Here are my sister Vicki (about age 5) and my brother Peter (about age 7) at the front door of Menominee’s Washington Grade School about 1952. Steve would have been in sixth grade then, and I was in high school. All the kids in our family went to Washington Grade School, and we came away with a firm footing in the 3 R’s and a lot of memorable playground experiences. When I go back to high school reunions, it’s my Washington grade school classmates with whom I tend to have the firmest bonds.
When I was in ninth grade my father and another adult leader founded a troop of Air Scouts in Menominee. It was a brand new advanced branch of the Boy Scouts, designed to be cutting edge and to provide an option to the Explorers and the Sea Scouts. Our big event of the year was a trip to the O’Hare military air base in Chicago, where we camped out in our tents off the end of a runway. Air scouts pictured from the left are Alan Pickl, Frank St. Peter, leader Vic L. (sitting), Jim Hazel, and perhaps Earl Malcolm at the right. Because I’m the only participant not in the photo, I suspect I took the picture. We had a fun time on our trip, and we enjoyed the Maxwell St. Flea Market in Chicago most of all. A prostitute there made an offer to my father to do the whole troop for fifty dollars, but it was a violation of the Air Scout code of ethics and too expensive.
Here’s my brother Steve, maybe 16 or 17, wrapping an Xmas present in our living room at our house on the Menominee River (circa 1957). That’s our Hammond Chord Organ in the background which our parents purchased to enhance our musical skills and interest. I still have the chord organ sitting in the room on which I’m currently typing on the computer, but it’s holding so much flea market stuff that it’s not accessible at the moment for playing.
Here are my parents, Doris and Vic, and my brother Steve and sister-in-law Margie at their wedding on June 20, 1964, in Elmhurst, Illinois, Margie’s hometown. We were all thrilled about the event.

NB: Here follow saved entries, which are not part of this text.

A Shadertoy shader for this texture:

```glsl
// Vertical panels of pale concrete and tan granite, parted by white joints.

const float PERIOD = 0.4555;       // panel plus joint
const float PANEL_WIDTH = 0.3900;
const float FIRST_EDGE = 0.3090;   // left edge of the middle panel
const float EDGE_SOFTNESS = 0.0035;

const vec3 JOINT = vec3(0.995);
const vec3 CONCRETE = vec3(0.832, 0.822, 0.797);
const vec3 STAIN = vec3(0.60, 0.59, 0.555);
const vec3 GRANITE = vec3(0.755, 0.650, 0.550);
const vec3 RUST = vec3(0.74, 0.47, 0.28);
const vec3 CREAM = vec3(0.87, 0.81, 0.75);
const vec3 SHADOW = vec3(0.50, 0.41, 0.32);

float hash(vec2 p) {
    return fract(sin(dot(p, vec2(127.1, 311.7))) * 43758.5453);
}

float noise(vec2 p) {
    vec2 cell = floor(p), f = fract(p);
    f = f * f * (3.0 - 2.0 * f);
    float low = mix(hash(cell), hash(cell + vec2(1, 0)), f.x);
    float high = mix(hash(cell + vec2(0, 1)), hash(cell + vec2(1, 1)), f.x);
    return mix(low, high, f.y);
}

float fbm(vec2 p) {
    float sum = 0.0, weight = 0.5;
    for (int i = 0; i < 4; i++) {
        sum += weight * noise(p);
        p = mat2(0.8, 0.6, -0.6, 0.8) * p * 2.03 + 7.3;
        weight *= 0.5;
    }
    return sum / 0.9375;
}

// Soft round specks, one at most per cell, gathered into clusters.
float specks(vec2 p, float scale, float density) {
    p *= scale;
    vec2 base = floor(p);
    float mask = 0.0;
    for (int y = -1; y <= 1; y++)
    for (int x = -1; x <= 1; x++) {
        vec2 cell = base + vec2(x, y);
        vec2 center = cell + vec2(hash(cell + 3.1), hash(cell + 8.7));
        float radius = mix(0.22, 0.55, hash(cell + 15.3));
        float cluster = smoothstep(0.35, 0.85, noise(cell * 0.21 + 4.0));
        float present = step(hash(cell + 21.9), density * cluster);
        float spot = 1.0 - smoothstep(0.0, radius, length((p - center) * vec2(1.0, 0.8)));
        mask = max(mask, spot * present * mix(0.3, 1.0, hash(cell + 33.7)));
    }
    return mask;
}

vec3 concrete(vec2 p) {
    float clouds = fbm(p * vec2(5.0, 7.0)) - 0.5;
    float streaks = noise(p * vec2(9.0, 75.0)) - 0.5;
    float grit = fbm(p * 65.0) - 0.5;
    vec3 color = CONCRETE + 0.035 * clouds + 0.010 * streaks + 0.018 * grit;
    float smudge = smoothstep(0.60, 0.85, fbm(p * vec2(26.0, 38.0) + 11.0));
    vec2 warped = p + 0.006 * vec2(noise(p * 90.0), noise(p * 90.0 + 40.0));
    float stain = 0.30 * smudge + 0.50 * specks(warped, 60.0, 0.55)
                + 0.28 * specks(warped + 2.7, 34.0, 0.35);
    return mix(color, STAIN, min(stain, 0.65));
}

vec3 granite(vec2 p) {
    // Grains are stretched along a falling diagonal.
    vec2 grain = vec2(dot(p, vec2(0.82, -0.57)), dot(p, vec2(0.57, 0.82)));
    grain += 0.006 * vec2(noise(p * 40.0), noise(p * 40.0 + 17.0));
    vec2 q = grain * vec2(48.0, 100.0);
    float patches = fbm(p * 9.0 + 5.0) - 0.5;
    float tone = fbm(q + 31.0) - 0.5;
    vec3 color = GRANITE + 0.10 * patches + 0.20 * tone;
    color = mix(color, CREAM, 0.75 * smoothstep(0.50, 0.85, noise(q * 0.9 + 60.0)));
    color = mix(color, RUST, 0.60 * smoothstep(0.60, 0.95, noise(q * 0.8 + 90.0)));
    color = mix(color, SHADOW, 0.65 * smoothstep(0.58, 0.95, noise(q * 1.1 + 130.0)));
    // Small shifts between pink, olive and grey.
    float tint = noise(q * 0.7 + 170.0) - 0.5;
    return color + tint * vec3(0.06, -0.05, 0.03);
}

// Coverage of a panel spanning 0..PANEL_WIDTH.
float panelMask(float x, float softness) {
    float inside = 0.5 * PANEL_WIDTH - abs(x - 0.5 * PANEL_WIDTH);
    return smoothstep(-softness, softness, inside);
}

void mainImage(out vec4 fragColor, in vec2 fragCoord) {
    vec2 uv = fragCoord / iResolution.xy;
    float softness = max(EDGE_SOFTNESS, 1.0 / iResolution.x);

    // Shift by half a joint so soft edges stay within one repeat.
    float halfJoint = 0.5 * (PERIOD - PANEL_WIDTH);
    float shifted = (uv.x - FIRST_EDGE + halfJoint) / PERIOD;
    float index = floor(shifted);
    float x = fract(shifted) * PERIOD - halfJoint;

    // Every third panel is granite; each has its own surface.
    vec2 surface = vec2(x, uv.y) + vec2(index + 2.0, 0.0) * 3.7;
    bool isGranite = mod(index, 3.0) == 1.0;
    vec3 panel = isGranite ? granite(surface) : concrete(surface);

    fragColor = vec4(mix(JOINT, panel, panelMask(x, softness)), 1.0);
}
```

-Jennifer M (11-6): These old photos are great!
-Terry O-S (11-8-14): Hi David - I thought perhaps I could help with the fourth woman in the boat photo but I can't recognize her either. I think that is the Pookah, the O'Hara boat, because of the outboard that seems to be moored to the stern. One difference between your family and ours was that in yours only Vicki was born after the war while in ours both Kiera and Sean were post-war children. Perhaps for that reason, I think of our family as two cohorts even more than yours. I am eight years older than Kiera and ten older than Sean and I think of Michael and me and Kiera and Sean as almost two different families. However, Michael and Kiera were very close as children and have remained so in their adult years. The other interesting thing about the O'Hara/Jacobsen clan is that only Michael and I were born before the war. Beginning in 1946, a whole slew of cousins arrived: Tim O'Hara, Jeanne Jacobsen, Kiera, Nancy Jacobsen and John O'Hara all in the same year, then Sean, Brien O'Hara (I'm not sure which of them is older but neither one by much) and finally Nell Jacobsen. I was so much older that I was not much a part of the "cousins crew" but they all have very fond memories of their growing up years together. Once again, Michael bridged the gap much better than I and was often the "play organizer" for the younger kids. Kiera andJohn O'Hara are tentatively thinking that theymight get to Menominee next summer for their 50th high school class reunion. I echo your sentiment that our parents and their friends had a circle of friends unlike anything I have encountered since. Trust you and Katja are well. Best